Required work>
Return exactly the listing's lines, from its first line to the line holding "position: absolute; left: 0; top: 0; width: 1198px;", ends included.

Information>
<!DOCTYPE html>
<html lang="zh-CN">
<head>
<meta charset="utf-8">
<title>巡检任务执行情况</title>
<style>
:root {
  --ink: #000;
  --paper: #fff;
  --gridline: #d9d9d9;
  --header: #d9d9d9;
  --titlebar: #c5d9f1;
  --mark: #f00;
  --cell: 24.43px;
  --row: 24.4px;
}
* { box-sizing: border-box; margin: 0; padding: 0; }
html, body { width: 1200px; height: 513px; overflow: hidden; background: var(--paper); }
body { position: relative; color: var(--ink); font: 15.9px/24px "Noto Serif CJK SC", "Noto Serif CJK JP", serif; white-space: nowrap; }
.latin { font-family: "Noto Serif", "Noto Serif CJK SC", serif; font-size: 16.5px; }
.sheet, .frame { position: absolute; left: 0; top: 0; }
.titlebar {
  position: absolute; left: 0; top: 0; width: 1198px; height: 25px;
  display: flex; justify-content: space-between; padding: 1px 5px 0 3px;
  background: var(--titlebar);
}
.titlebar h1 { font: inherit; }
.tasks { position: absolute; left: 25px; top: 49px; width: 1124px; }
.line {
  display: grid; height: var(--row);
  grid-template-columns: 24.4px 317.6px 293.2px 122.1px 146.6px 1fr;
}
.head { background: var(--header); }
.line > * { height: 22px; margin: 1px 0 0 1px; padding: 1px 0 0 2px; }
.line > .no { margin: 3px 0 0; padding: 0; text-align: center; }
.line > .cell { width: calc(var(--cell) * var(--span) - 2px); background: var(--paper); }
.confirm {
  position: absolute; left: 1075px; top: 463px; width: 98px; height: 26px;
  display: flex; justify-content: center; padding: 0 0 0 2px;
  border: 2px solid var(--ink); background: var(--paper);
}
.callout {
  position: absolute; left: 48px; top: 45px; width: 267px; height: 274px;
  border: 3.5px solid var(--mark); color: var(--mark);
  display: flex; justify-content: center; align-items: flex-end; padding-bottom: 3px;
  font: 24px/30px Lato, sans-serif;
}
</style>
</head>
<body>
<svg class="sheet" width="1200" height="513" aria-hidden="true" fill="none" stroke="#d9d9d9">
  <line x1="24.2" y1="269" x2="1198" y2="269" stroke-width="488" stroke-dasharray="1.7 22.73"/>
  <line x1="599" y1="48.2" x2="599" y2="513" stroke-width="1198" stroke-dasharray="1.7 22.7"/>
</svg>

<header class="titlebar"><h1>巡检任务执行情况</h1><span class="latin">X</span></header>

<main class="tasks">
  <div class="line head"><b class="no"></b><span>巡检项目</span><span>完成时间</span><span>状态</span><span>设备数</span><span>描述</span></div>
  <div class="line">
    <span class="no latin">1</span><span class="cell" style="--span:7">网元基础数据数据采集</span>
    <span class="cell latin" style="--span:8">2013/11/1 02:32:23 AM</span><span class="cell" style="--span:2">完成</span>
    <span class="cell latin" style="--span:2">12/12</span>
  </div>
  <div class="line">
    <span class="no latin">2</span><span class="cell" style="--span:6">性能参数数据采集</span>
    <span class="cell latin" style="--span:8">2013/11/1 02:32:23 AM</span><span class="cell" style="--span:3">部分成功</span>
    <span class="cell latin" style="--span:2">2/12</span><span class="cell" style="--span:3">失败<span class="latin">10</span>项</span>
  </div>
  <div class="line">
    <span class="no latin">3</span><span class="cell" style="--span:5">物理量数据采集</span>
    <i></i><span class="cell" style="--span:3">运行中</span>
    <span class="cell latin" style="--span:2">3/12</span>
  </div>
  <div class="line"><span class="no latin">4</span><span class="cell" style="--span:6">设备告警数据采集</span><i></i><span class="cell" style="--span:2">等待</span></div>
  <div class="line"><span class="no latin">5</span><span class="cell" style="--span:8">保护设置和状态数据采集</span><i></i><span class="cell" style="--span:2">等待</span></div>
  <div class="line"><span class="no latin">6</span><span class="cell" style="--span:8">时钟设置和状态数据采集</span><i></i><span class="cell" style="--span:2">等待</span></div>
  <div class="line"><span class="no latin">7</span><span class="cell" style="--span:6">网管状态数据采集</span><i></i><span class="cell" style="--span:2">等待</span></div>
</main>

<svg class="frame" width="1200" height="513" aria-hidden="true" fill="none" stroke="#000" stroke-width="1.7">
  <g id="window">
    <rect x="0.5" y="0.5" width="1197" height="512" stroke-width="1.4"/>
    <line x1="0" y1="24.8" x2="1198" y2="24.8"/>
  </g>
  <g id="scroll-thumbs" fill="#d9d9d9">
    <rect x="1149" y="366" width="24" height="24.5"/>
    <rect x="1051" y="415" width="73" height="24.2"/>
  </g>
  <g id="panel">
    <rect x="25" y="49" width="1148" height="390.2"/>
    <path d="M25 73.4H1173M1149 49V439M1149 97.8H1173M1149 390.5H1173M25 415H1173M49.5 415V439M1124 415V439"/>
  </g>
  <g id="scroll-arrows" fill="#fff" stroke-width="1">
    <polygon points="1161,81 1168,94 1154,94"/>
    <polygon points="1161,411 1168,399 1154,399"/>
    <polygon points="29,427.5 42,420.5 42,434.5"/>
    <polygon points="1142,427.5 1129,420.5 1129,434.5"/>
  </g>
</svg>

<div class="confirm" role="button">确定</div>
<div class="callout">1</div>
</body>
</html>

Solution below>
<!DOCTYPE html>
<html lang="zh-CN">
<head>
<meta charset="utf-8">
<title>巡检任务执行情况</title>
<style>
:root {
  --ink: #000;
  --paper: #fff;
  --gridline: #d9d9d9;
  --header: #d9d9d9;
  --titlebar: #c5d9f1;
  --mark: #f00;
  --cell: 24.43px;
  --row: 24.4px;
}
* { box-sizing: border-box; margin: 0; padding: 0; }
html, body { width: 1200px; height: 513px; overflow: hidden; background: var(--paper); }
body { position: relative; color: var(--ink); font: 15.9px/24px "Noto Serif CJK SC", "Noto Serif CJK JP", serif; white-space: nowrap; }
.latin { font-family: "Noto Serif", "Noto Serif CJK SC", serif; font-size: 16.5px; }
.sheet, .frame { position: absolute; left: 0; top: 0; }
.titlebar {
  position: absolute; left: 0; top: 0; width: 1198px; height: 25px;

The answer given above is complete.